Meltzoff, A. N., and M. K. Moore. (1998). Object representation, identity, and the paradox of early permanence: steps toward a new framework. Infant Behavior and Development 21:201-235.

Piaget, J. (1962). Play, Dreams and Imitation in Childhood. New York: Norton.

Prinz, W. (1990). A common coding approach to perception and action. In O. Neumann and W. Prinz, Eds., Relationships Between Perception and Action. Berlin: Springer, pp. 167-201.

Rizzolatti, G., L. Fadiga, V. Gallese, and L. Fogassi. (1996). Premotor cortex and the recognition of motor actions. Cognitive Brain Research 3:131-141.

Sherry, D. F., and D. L. Schacter. (1987). The evolution of multiple memory systems. Psychological Review 94:439-454.

Squire, L. R., B. Knowlton, and G. Musen. (1993). The structure and organization of memory. Annual Review of Psychology 44:453-495.

Tomasello, M., and J. Call. (1997). Primate Cognition. New York: Oxford University Press.

Tomasello, M., A. C. Kruger, and H. H. Ratner. (1993). Cultural learning. Behavioral and Brain Sciences 16:495-552.

Further Readings

Barr, R., A. Dowden, and H. Hayne. (1996). Developmental changes in deferred imitation by 6- to 24-month-old infants. Infant Behavior and Development 19:159-170.

Bauer, P. J., and J. M. Mandler. (1992). Putting the horse before the cart: The use of temporal order in recall of events by one-year-old children. Developmental Psychology 28:441-452.
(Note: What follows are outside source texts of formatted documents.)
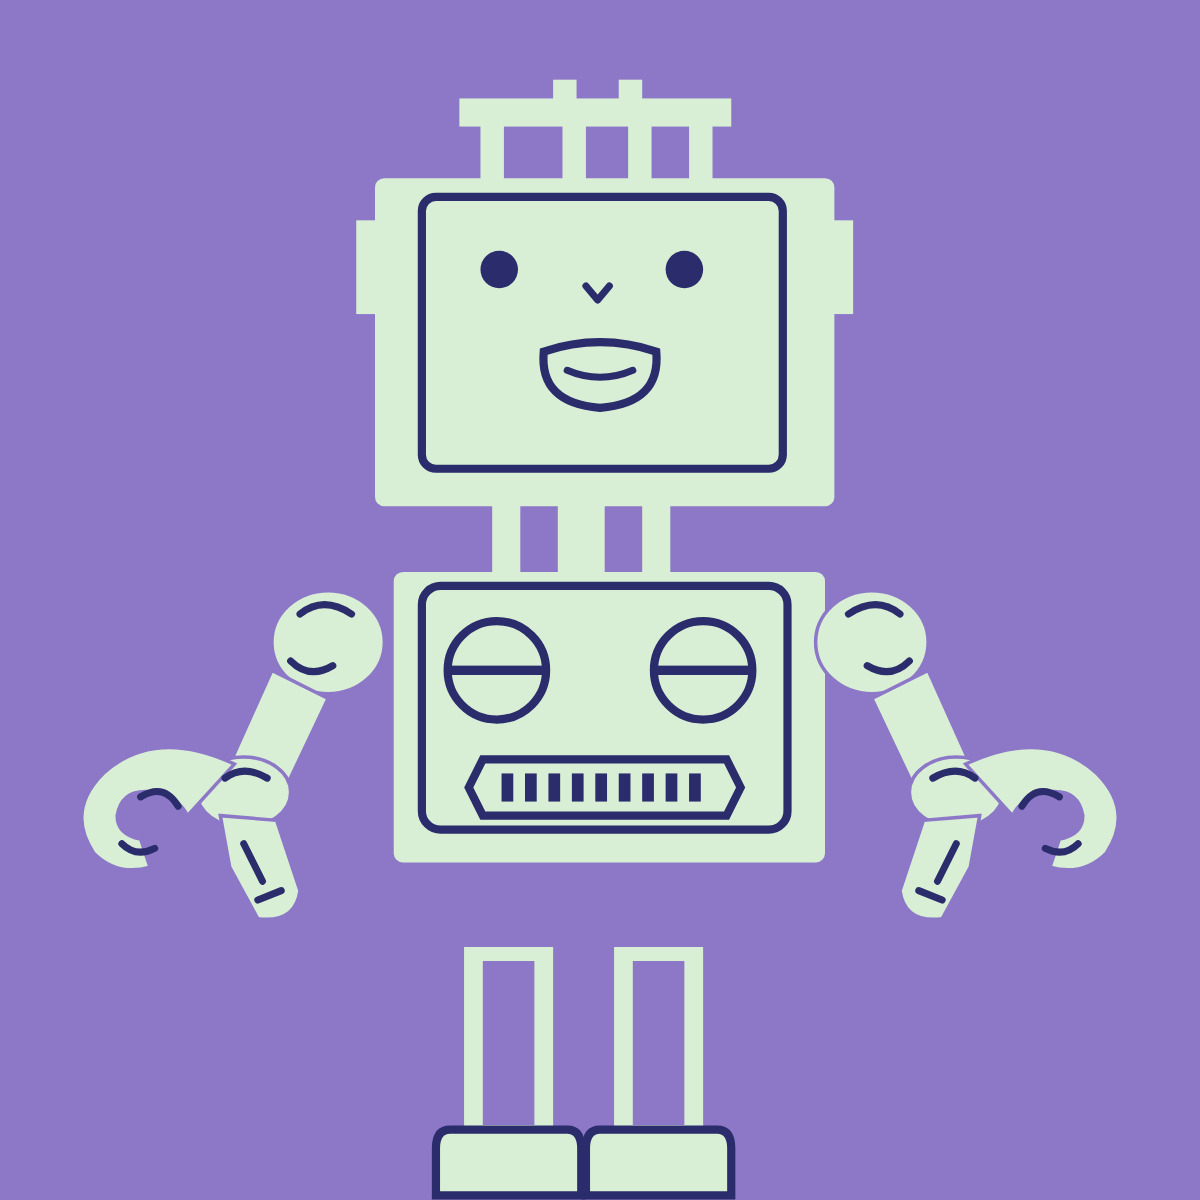
<!DOCTYPE html>
<html lang="en">
<head>
<meta charset="utf-8">
<title>Friendly Robot</title>
<link rel="stylesheet" href="https://fonts.googleapis.com/css2?family=Inter&display=swap">
<style>
  :root {
    --backdrop: #8d78c8;
    --mint: #d9efd5;
    --mint-shade: #c3dcc3;
    --ink: #2b2c6c;
  }
  html, body { margin: 0; padding: 0; overflow: hidden; background: var(--backdrop); font-family: "Inter", sans-serif; }
  .artboard { display: block; width: 1200px; height: 1200px; }
  .backdrop { fill: var(--backdrop); }
  .plate { fill: var(--mint); }
  .shade { fill: var(--mint-shade); }
  .ink-line { fill: none; stroke: var(--ink); stroke-width: 3; stroke-linecap: round; stroke-linejoin: round; }
  .ink-fill { fill: var(--ink); }
  .panel { fill: var(--mint); stroke: var(--ink); stroke-width: 3.5; }
  .part { fill: var(--mint); stroke: var(--backdrop); stroke-width: 1.5; }
</style>
</head>
<body>
<svg class="artboard" viewBox="0 0 512 512" xmlns="http://www.w3.org/2000/svg" role="img" aria-label="Friendly mint robot on a purple background">
  <defs>
    <g id="robot-arm">
      <ellipse class="part" cx="140" cy="274" rx="24" ry="22"/>
      <path class="part" d="M116 286 l24 12 l-18 38 l-24 -10 z"/>
      <ellipse class="part" cx="104" cy="338" rx="20" ry="15"/>
      <path class="part" d="M100 326 q-34 -16 -56 4 q-16 16 -4 34 q10 10 24 6 l-4 -12 q-10 -2 -10 -10 q2 -12 16 -10 q10 2 14 10 z"/>
      <path class="part" d="M94 348 l24 2 l10 30 q-2 14 -18 12 l-12 -22 z"/>
      <path class="ink-line" d="M128 262 q10 -8 22 0 M124 282 q8 8 18 2 M96 332 q8 -6 18 0 M60 340 q10 -6 16 4 M52 360 q6 6 14 2 M104 360 l8 16 M110 384 l10 -4"/>
    </g>
    <g id="robot-leg">
      <path class="plate" d="M0 0 h38 v78 h-38 z"/>
      <path class="backdrop" d="M8 6 h22 v70 h-22 z"/>
      <path class="panel" d="M-6 78 h50 q6 0 6 8 v20 h-62 v-20 q0 -8 6 -8 z"/>
    </g>
  </defs>

  <rect class="backdrop" width="512" height="512"/>

  <g class="robot-antenna">
    <rect class="plate" x="236" y="34" width="10" height="14"/>
    <rect class="plate" x="264" y="34" width="10" height="14"/>
    <rect class="plate" x="196" y="42" width="116" height="12"/>
    <rect class="plate" x="205" y="52" width="10" height="26"/>
    <rect class="plate" x="240" y="52" width="10" height="26"/>
    <rect class="plate" x="268" y="52" width="10" height="26"/>
    <rect class="plate" x="294" y="52" width="10" height="26"/>
  </g>

  <g class="robot-head">
    <rect class="plate" x="160" y="76" width="196" height="140" rx="4"/>
    <rect class="plate" x="152" y="94" width="10" height="40"/>
    <rect class="plate" x="354" y="94" width="10" height="40"/>
    <rect class="panel" x="180" y="84" width="154" height="116" rx="6"/>
    <circle class="ink-fill" cx="213" cy="115" r="8"/>
    <circle class="ink-fill" cx="292" cy="115" r="8"/>
    <path class="ink-line" d="M250 122 l5 6 l5 -6"/>
    <path class="panel" d="M232 150 q24 -8 48 0 q2 22 -24 24 q-26 -2 -24 -24 z" stroke-width="3"/>
    <path class="ink-line" d="M242 158 q14 6 28 0"/>
  </g>

  <g class="robot-neck">
    <rect class="plate" x="210" y="210" width="76" height="40"/>
    <rect class="backdrop" x="222" y="216" width="16" height="30"/>
    <rect class="backdrop" x="258" y="216" width="16" height="30"/>
  </g>

  <g class="robot-body">
    <rect class="plate" x="168" y="244" width="184" height="124" rx="4"/>
    <rect class="panel" x="180" y="250" width="156" height="104" rx="8"/>
    <circle class="panel" cx="212" cy="286" r="21"/>
    <circle class="panel" cx="300" cy="286" r="21"/>
    <rect class="ink-fill" x="190" y="284" width="44" height="4"/>
    <rect class="ink-fill" x="278" y="284" width="44" height="4"/>
    <path class="panel" d="M206 324 h104 l6 12 l-6 12 h-104 l-6 -12 z"/>
    <g class="ink-fill">
      <rect x="214" y="330" width="5" height="12"/><rect x="224" y="330" width="5" height="12"/>
      <rect x="234" y="330" width="5" height="12"/><rect x="244" y="330" width="5" height="12"/>
      <rect x="254" y="330" width="5" height="12"/><rect x="264" y="330" width="5" height="12"/>
      <rect x="274" y="330" width="5" height="12"/><rect x="284" y="330" width="5" height="12"/>
      <rect x="294" y="330" width="5" height="12"/>
    </g>
  </g>

  <use href="#robot-arm"/>
  <use href="#robot-arm" transform="translate(512 0) scale(-1 1)"/>

  <g class="robot-legs">
    <use href="#robot-leg" transform="translate(198 404)"/>
    <use href="#robot-leg" transform="translate(262 404)"/>
  </g>
</svg>
</body>
</html>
Braten, S. (1998). Intersubjective Communication and Emotion in Early Ontogeny. New York: Cambridge University Press.

Campbell, J. (1994). Past, Space, and Self. Cambridge, MA: MIT Press.

Cole, J. (1998). About Face. Cambridge, MA: MIT Press.

Decety, J., J. Grezes, N. Costes, D. Perani, M. Jeannerod, E. Procyk, F. Grassi, and F. Fazio. (1997). Brain activity during observation of actions: influence of action content and subject's strategy. Brain 120:1763-1777.

Gallagher, S. (1996). The moral significance of primitive self-consciousness. Ethics 107:129-140.

Gallagher, S., and A. N. Meltzoff. (1996). The earliest sense of self and others: Merleau-Ponty and recent developmental studies. Philosophical Psychology 9:211-233.

Meltzoff, A. N. (1990). Towards a developmental cognitive science: the implications of cross-modal matching and imitation for the development of representation and memory in infancy. In A. Diamond, Ed., The Development and Neural Bases of Higher Cognitive Functions. New York: Annals of the New York Academy of Sciences, vol. 608, 1-31.

Meltzoff, A. N., and A. Gopnik. (1993). The role of imitation in understanding persons and developing a theory of mind. In S. Baron-Cohen, H. Tager-Flusberg, and D. J. Cohen, Eds., Understanding Other Minds: Perspectives from Autism. New York: Oxford University Press, pp. 335-366.

Nadel, J., and G. E. Butterworth. (1998). Imitation in Infancy: Progress and Prospects of Current Research. Cambridge: Cambridge University Press.

Rochat, P. (1995). The Self in Early Infancy: Theory and Research. Amsterdam: North-Holland -- Elsevier Science.

Visalberghi, E., and D. M. Fragaszy. (1990). Do monkeys ape? In S. Parker and K. Gibson, Eds., Language and Intelligence in Monkeys and Apes: Comparative Developmental Perspectives. New York: Cambridge University Press, pp. 247-273.

Whiten, A., and R. Ham. (1992). On the nature and evolution of imitation in the animal kingdom: reappraisal of a century of research. In P. Slater, J. Rosenblatt, C. Beer, and M. Milinski, Eds., Advances in the Study of Behavior, vol. 21. New York: Academic Press, pp. 239-283 .